I have been blessed to meet some very interesting folks on my travels through life, but there are a few with whom I wouldn’t want to share a home. One was a fellow from the mountains of West Virginia who lived “in” a one-room cabin with a couple hounds. Jack had been a professional man with a Master’s Degree when his wife divorced him and took everything he had, and then got a sizeable alimony besides. He quit his job, built a cabin on the property of a friend and told his ex to sue and prosecute for all she was worth; jail would just mean free room and board for him. He literally lived off the land. All year round, he slept on a big wooden plank on the front porch of that cabin, even in sub-zero weather. Wool blankets and a couple good dogs kept him warm he said. Surprisingly, he never smelled like dog when he came to town, but it was obvious that he didn’t use deodorant. He’d hitch a ride with a friend, all the way from the mountains to the muzzle-loader shop by the Ohio River, where I worked at the time. That friend must have had no olfactory senses left, is all I can say.

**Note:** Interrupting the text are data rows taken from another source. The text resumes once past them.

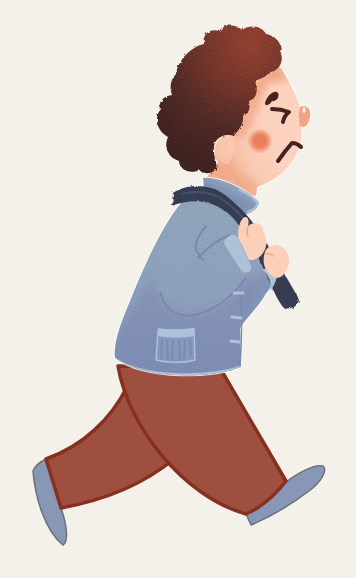
<!DOCTYPE html>
<html lang="en">
<head>
<meta charset="utf-8">
<title>Walking figure</title>
<style>
:root {
  --paper: #f4f1ea;
  --trousers: #9f4f40;
  --trousers-line: #86301f;
  --shoe: #8797b5;
  --shoe-line: #6c7078;
  --jacket: #90a2bb;
  --jacket-shade: #7a88b0;
  --jacket-light: #adc2d8;
  --strap: #363d52;
  --skin: #fccfb9;
  --skin-shade: #f0a483;
  --hair: #4c2723;
  --hair-light: #83382b;
  --ink: #48221f;
  --blush: #ea7d5b;
}
html, body { margin: 0; background: var(--paper); }
body { width: 356px; height: 578px; overflow: hidden; }
svg { display: block; }
.trousers { fill: var(--trousers); stroke: var(--trousers-line); stroke-width: 3.5; stroke-linejoin: round; }
.shoe { fill: var(--shoe); stroke: var(--shoe-line); stroke-width: 1.5; stroke-linejoin: round; }
.skin { fill: var(--skin); }
.strap { fill: var(--strap); }
.fold { fill: none; stroke: var(--jacket-shade); stroke-linecap: round; }
.trim { fill: none; stroke: var(--jacket-light); stroke-linecap: round; }
.feature { fill: none; stroke: var(--ink); stroke-width: 4; stroke-linecap: round; stroke-linejoin: round; }
.halo { fill: none; stroke: #fff; stroke-width: 2; stroke-linejoin: round; opacity: .8; }
</style>
</head>
<body>
<svg width="356" height="578" viewBox="0 0 356 578" role="img" aria-label="Frowning person walking with a strap over the shoulder">
  <defs>
    <radialGradient id="hair-tone" gradientUnits="userSpaceOnUse" cx="250" cy="44" r="125">
      <stop offset="0" stop-color="#94402f"/>
      <stop offset=".35" stop-color="#74342a"/>
      <stop offset=".7" stop-color="#4f2824"/>
      <stop offset="1" stop-color="#3f211f"/>
    </radialGradient>
    <linearGradient id="jacket-tone" gradientUnits="userSpaceOnUse" x1="200" y1="190" x2="178" y2="376">
      <stop offset="0" stop-color="#90a4bb"/>
      <stop offset=".55" stop-color="#8ea0bb"/>
      <stop offset="1" stop-color="#7f8eb6"/>
    </linearGradient>
    <linearGradient id="face-tone" gradientUnits="userSpaceOnUse" x1="214" y1="150" x2="272" y2="130">
      <stop offset="0" stop-color="#f3ae90"/>
      <stop offset=".5" stop-color="#fbcab3"/>
      <stop offset="1" stop-color="#fdd3bf"/>
    </linearGradient>
    <radialGradient id="blush-tone">
      <stop offset=".5" stop-color="#ea7d5b"/>
      <stop offset="1" stop-color="#ea7d5b" stop-opacity=".15"/>
    </radialGradient>
    <filter id="soft" x="-30%" y="-30%" width="160%" height="160%"><feGaussianBlur stdDeviation="4"/></filter>
    <filter id="rough" x="-5%" y="-5%" width="110%" height="110%">
      <feTurbulence type="fractalNoise" baseFrequency=".25" numOctaves="2" seed="4"/>
      <feDisplacementMap in="SourceGraphic" scale="3"/>
    </filter>
    <pattern id="weave" width="4" height="4" patternUnits="userSpaceOnUse" patternTransform="rotate(18)">
      <circle cx="1" cy="1" r=".7" fill="#fff"/>
      <circle cx="3" cy="3" r=".7" fill="#1c1530"/>
    </pattern>
    <path id="hair-shape" d="M204 44C202 35 209 28 219 31C224 24 236 24 242 30C250 24 262 26 266 34C276 36 283 44 280 52C285 60 279 72 269 72C266 78 259 79 255 81C259 91 256 99 249 101C251 109 248 114 243 116C244 125 238 130 234 136C226 133 215 137 214 147C213 157 218 163 216 169C210 176 203 173 199 170C190 175 179 169 179 161C167 157 164 146 168 137C157 131 154 119 160 110C158 101 164 96 172 95C169 86 171 79 176 74C178 61 190 47 204 44Z"/>
    <path id="jacket-shape" d="M203 178C218 176 244 188 259 202C258 209 252 213 246 214L262 246L277 265C279 278 270 288 265 295C259 306 249 315 240 328L241 367C215 378 146 381 115 358C113 342 122 320 130 301C144 266 162 226 181 203Q191 192 204 188Z"/>
    <path id="face-shape" d="M278 64C288 78 296 94 300 107C307 103 313 111 309 120C308 126 304 128 301 127C303 140 299 153 291 163C283 174 272 182 257 187L256 196L204 181L218 162C211 153 215 137 228 136C238 120 244 94 256 80Z"/>
    <clipPath id="jacket-clip"><use href="#jacket-shape"/></clipPath>
    <clipPath id="face-clip"><use href="#face-shape"/></clipPath>
  </defs>

  <rect width="356" height="578" fill="var(--paper)"/>

  <g id="back-leg">
    <path class="shoe" d="M46 459C40 462 35 465 33 471C35 497 45 531 63 545C68 542 68 528 61 508Z"/>
    <path class="trousers" d="M127 387C111 419 83 446 46 459L61 508C105 500 145 483 174 459L150 390Z"/>
  </g>
  <g id="front-leg">
    <path class="shoe" d="M246 514C264 506 276 493 286 482C298 473 314 464 323 466C328 470 321 482 309 491C292 504 270 517 251 525Z"/>
    <path class="trousers" d="M118 366C128 426 183 496 246 514C262 507 276 494 286 481L220 368Z"/>
  </g>

  <g id="head">
    <use href="#face-shape" class="halo"/>
    <use href="#face-shape" fill="url(#face-tone)"/>
    <g clip-path="url(#face-clip)">
      <path d="M278 62L256 80L246 113L232 136L243 138L257 108L267 82L290 80Z" fill="var(--skin-shade)" filter="url(#soft)"/>
      <path d="M206 172Q228 172 236 192L262 200L258 183Q240 178 229 163Z" fill="var(--skin-shade)" opacity=".75" filter="url(#soft)"/>
      <use href="#face-shape" fill="url(#weave)" opacity=".07"/>
    </g>
    <path d="M300 107C307 103 313 111 309 120C308 126 304 128 300 126Q298 115 300 107Z" fill="var(--skin-shade)"/>
    <ellipse cx="304" cy="110" rx="1.5" ry="3" fill="#fff" opacity=".8"/>
    <circle cx="260" cy="141" r="12" fill="url(#blush-tone)"/>
    <path d="M265 103C267 95 275 89 278 93C280 97 276 102 272 101C270 105 265 107 265 103Z" fill="var(--ink)"/>
    <path class="feature" d="M272 109Q281 109 289 112Q284 116 283 122"/>
    <path class="feature" d="M278 161Q285 151 292 143Q297 143 301 147"/>
    <g filter="url(#rough)">
      <use href="#hair-shape" fill="url(#hair-tone)"/>
      <use href="#hair-shape" fill="url(#weave)" opacity=".08"/>
    </g>
    <path class="skin" d="M233 136C222 133 213 140 214 150C215 158 219 163 228 164Q238 150 233 136Z" opacity=".55"/>
  </g>

  <g id="jacket">
    <use href="#jacket-shape" class="halo"/>
    <use href="#jacket-shape" fill="url(#jacket-tone)"/>
    <g clip-path="url(#jacket-clip)">
      <path d="M152 274C156 302 172 319 195 316C218 312 236 296 252 276L243 320L240 378H112L116 345Z" fill="var(--jacket-shade)" opacity=".5" filter="url(#soft)"/>
      <path d="M204 178L256 206L246 214L203 191Z" fill="#7483ae" opacity=".75" filter="url(#soft)"/>
      <path d="M241 290L268 268L275 282L243 325Z" fill="var(--jacket-shade)" opacity=".6" filter="url(#soft)"/>
      <use href="#jacket-shape" fill="url(#weave)" opacity=".08"/>
      <path class="trim" stroke-width="3" d="M115 359C146 380 215 377 241 367"/>
    </g>
    <path class="fold" stroke-width="2" d="M160 292C165 312 181 319 198 314C216 309 232 297 246 278"/>
    <path class="fold" stroke-width="2" d="M230 235Q212 242 198 258M206 226Q194 240 196 250L203 260"/>
    <path class="fold" stroke-width="1.5" d="M240 290Q243 320 240 366"/>
    <path class="trim" stroke-width="3" d="M234 293L243 293M232 317L241 318M231 341L239 342"/>
    <path class="trim" stroke-width="2.5" d="M240 190Q252 195 258 203Q256 210 248 212"/>
    <g id="pocket">
      <path d="M158 331L194 329L195 360Q176 365 156 360Z" fill="#8598bd" stroke="var(--jacket-light)" stroke-width="1.5"/>
      <path d="M158 328Q176 331 194 328L194 336Q176 339 158 336Z" fill="var(--jacket-light)"/>
      <path class="fold" stroke-width="1.5" d="M162 340L161 358M167 341L168 360M173 341L172 360M179 341L180 360M185 340L184 359M190 340L191 357"/>
    </g>
  </g>

  <g id="strap" filter="url(#rough)">
    <path class="strap" d="M173 193C188 183 210 184 225 195C241 207 255 223 266 242L299 299C299 306 291 310 284 308C277 300 274 291 270 283C258 256 247 234 233 218C219 203 196 196 172 206Z"/>
    <path d="M181 194Q205 188 222 199Q240 212 249 226" fill="none" stroke="#525b70" stroke-width="2" opacity=".7"/>
  </g>

  <g id="hands">
    <path d="M228 237C224 239 223 243 226 247L241 270C245 275 252 272 251 266L238 238C236 234 231 234 228 237Z" fill="var(--jacket-light)"/>
    <path d="M262 269Q271 267 277 277Q275 285 270 291Q273 279 262 269Z" fill="var(--jacket-light)"/>
    <path class="skin" d="M238 237C238 228 240 219 245 217C249 217 249 222 248 226C256 219 264 225 263 232C268 237 267 248 263 253C259 259 254 260 249 260Z"/>
    <path class="skin" d="M265 252C267 246 275 243 282 247C290 252 291 264 286 271C282 279 274 280 270 274C264 270 262 260 265 252Z"/>
    <path d="M248 227Q246 232 248 236M266 254Q270 253 273 256" fill="none" stroke="var(--skin-shade)" stroke-width="1.5" stroke-linecap="round"/>
  </g>
</svg>
</body>
</html>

Now Ed, another memorable fellow, lived in nearby Salzburg, and I met him while I was working a stint at a feed store downtown. He was as friendly and talkative a guy as you’d ever meet, but he was also the single most odiferous fellow that I’ve encountered during my nearly six decades on this earth. You see, he dearly loved coon dogs and coon hunting. Naturally, he also tended to enjoy the company of other coon hunters. Sadly, many of those coon hunters were married to women that didn’t seem to appreciate the finer things in life, like the sound of a pack of hounds howling in the back yard when they were getting impatient to be on the trail (or if the golden retriever next door happened to be “in season.”) As a result, many of them sought an individual with enough patience and room to board their dogs for them.

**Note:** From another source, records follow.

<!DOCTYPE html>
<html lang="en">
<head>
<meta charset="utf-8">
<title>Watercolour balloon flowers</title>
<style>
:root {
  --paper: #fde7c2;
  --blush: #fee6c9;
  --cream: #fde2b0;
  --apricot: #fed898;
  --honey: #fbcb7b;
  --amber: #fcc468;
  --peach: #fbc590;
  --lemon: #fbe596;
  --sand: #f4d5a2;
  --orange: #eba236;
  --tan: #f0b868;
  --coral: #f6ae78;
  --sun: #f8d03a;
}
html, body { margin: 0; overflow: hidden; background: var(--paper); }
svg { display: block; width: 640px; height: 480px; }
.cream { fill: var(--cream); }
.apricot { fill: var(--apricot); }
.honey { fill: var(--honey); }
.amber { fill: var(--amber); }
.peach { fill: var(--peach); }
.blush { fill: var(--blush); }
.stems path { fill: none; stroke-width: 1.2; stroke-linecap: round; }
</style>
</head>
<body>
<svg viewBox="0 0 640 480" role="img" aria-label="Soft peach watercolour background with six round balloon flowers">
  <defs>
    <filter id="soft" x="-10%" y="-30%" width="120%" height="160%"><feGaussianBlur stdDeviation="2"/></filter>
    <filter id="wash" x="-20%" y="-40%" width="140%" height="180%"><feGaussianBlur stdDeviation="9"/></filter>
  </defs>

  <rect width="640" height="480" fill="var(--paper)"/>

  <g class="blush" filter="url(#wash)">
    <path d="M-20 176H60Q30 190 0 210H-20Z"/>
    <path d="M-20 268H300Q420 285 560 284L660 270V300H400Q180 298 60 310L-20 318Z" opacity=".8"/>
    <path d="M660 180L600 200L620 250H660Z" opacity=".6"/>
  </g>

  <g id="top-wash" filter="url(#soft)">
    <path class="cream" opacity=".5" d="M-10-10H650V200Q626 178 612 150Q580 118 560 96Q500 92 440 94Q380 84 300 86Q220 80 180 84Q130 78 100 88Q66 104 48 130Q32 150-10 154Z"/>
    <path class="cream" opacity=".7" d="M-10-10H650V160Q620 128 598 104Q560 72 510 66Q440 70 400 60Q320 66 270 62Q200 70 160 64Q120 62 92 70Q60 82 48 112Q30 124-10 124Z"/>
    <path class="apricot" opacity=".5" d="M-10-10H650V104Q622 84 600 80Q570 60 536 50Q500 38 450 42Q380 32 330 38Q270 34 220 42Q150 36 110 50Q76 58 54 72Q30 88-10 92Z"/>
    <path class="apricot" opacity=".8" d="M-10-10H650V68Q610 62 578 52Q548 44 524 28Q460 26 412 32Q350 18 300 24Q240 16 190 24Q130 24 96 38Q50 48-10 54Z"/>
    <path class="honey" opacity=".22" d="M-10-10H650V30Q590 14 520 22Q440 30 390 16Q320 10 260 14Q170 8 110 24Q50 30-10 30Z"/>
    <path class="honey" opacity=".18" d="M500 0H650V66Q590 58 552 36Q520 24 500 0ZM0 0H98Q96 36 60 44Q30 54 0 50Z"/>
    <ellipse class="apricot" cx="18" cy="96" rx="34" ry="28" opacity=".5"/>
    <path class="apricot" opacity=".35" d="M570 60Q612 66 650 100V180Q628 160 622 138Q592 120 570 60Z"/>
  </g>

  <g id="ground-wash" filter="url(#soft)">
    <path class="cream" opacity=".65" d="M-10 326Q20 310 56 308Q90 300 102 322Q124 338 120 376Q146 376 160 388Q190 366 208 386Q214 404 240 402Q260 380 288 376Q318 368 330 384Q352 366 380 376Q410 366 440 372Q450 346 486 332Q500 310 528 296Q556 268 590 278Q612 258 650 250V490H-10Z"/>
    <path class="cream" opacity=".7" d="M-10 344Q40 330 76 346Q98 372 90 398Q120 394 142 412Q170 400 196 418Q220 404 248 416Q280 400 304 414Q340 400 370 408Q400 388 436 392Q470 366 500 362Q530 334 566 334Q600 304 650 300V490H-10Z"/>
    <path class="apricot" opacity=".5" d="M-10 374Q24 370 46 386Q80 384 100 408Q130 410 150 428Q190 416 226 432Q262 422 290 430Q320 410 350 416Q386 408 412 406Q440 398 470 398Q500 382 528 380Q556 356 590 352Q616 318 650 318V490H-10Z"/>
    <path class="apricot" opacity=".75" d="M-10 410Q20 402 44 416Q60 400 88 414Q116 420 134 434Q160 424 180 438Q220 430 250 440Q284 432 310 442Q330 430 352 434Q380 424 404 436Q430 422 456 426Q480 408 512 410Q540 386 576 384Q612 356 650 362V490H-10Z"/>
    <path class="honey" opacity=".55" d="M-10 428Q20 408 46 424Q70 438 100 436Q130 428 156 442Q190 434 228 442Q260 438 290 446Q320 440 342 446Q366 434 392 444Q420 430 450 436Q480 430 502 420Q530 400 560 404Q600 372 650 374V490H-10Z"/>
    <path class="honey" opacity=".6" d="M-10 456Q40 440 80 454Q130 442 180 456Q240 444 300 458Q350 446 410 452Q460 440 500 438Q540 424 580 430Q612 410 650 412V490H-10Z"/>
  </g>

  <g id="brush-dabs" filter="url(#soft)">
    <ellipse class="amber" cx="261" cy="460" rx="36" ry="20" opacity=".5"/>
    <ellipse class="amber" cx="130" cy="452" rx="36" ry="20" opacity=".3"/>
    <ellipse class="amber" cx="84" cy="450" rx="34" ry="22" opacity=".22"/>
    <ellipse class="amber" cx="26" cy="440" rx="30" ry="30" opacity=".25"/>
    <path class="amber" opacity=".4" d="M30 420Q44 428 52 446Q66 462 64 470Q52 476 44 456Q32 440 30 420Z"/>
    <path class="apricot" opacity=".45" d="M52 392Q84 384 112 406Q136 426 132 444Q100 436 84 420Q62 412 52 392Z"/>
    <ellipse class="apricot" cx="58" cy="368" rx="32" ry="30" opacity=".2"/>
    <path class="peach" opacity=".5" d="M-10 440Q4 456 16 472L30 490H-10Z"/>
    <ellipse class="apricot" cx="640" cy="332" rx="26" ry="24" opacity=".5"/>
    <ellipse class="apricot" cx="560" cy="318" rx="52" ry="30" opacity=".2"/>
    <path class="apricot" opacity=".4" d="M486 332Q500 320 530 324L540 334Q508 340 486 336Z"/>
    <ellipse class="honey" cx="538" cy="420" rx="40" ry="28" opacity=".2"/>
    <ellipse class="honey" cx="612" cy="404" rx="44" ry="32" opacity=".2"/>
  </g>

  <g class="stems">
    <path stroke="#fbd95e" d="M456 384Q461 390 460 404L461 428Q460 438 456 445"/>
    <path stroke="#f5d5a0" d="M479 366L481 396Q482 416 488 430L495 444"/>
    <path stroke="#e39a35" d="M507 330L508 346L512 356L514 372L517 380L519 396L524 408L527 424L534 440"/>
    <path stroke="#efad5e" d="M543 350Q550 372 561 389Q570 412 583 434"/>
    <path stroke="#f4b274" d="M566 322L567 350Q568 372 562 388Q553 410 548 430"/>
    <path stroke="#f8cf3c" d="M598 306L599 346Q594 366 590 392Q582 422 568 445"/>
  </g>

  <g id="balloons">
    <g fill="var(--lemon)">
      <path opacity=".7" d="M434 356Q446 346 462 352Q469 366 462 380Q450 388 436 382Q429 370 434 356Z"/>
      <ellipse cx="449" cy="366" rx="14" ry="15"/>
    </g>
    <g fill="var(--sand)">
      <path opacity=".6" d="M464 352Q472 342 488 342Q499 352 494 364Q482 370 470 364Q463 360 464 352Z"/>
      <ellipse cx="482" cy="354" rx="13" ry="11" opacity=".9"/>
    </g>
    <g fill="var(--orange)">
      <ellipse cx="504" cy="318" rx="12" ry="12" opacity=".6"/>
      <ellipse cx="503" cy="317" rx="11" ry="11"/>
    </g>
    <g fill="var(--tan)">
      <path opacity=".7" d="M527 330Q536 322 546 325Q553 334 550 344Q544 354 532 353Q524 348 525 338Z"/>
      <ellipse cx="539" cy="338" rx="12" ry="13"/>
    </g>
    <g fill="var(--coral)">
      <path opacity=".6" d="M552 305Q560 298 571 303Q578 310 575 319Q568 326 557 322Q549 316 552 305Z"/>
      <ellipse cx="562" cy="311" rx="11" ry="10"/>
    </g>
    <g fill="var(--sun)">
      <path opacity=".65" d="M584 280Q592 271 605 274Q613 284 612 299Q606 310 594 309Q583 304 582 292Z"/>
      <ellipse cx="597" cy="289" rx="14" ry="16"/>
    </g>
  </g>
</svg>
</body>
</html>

Enter the Ed. He was just past retirement age, so he had the time to fool with dogs. His wife had left him years earlier for some strange reason, plus he had a double lot in the middle of a quiet bedroom area of Salzburg. To say that he didn’t smell like a hound himself would be understandably false, since he hugged and petted each dog at feeding time to keep them friendly. (For those who don’t know, hounds have a smell totally unlike the long-haired breeds.) He paid no attention to his high-falutin neighbors when they complained about the smell, or about the noise that 28 hounds could make when they took a notion. UNTIL the city came by and wrote him a ticket for running a kennel without a permit, that is. It turned out that no zoning laws were broken, though, so he got a kennel permit and happily kept the hounds. By the time the neighbors got their wishes incorporated into the city zoning laws, the old fellow was grandfathered in.
He told me all about it one day while standing on the loading dock at the feed store, when he’d come to get his monthly pick-up load of dog food. I stood upwind from him, of course. Even then, I don’t think I fully realized the strength of his “presence” until he’d been gone for about a half-hour one day. I’d spent most of the time since his farewell in the sales office. When I walked back into the warehouse, all three of the 10x10 freight doors were open on the windward side, plus the man door. On the leeward side, a 10x12 freight door was open, plus a man door. Yet, his presence still lingered on. Now THAT’S staying power!
I liked both of these fellows, and you know, I don’t think they will ever fade from my memory. They both simply had an unforgettable air about them. © 2013
Read about Skunk-Cabbage HERE!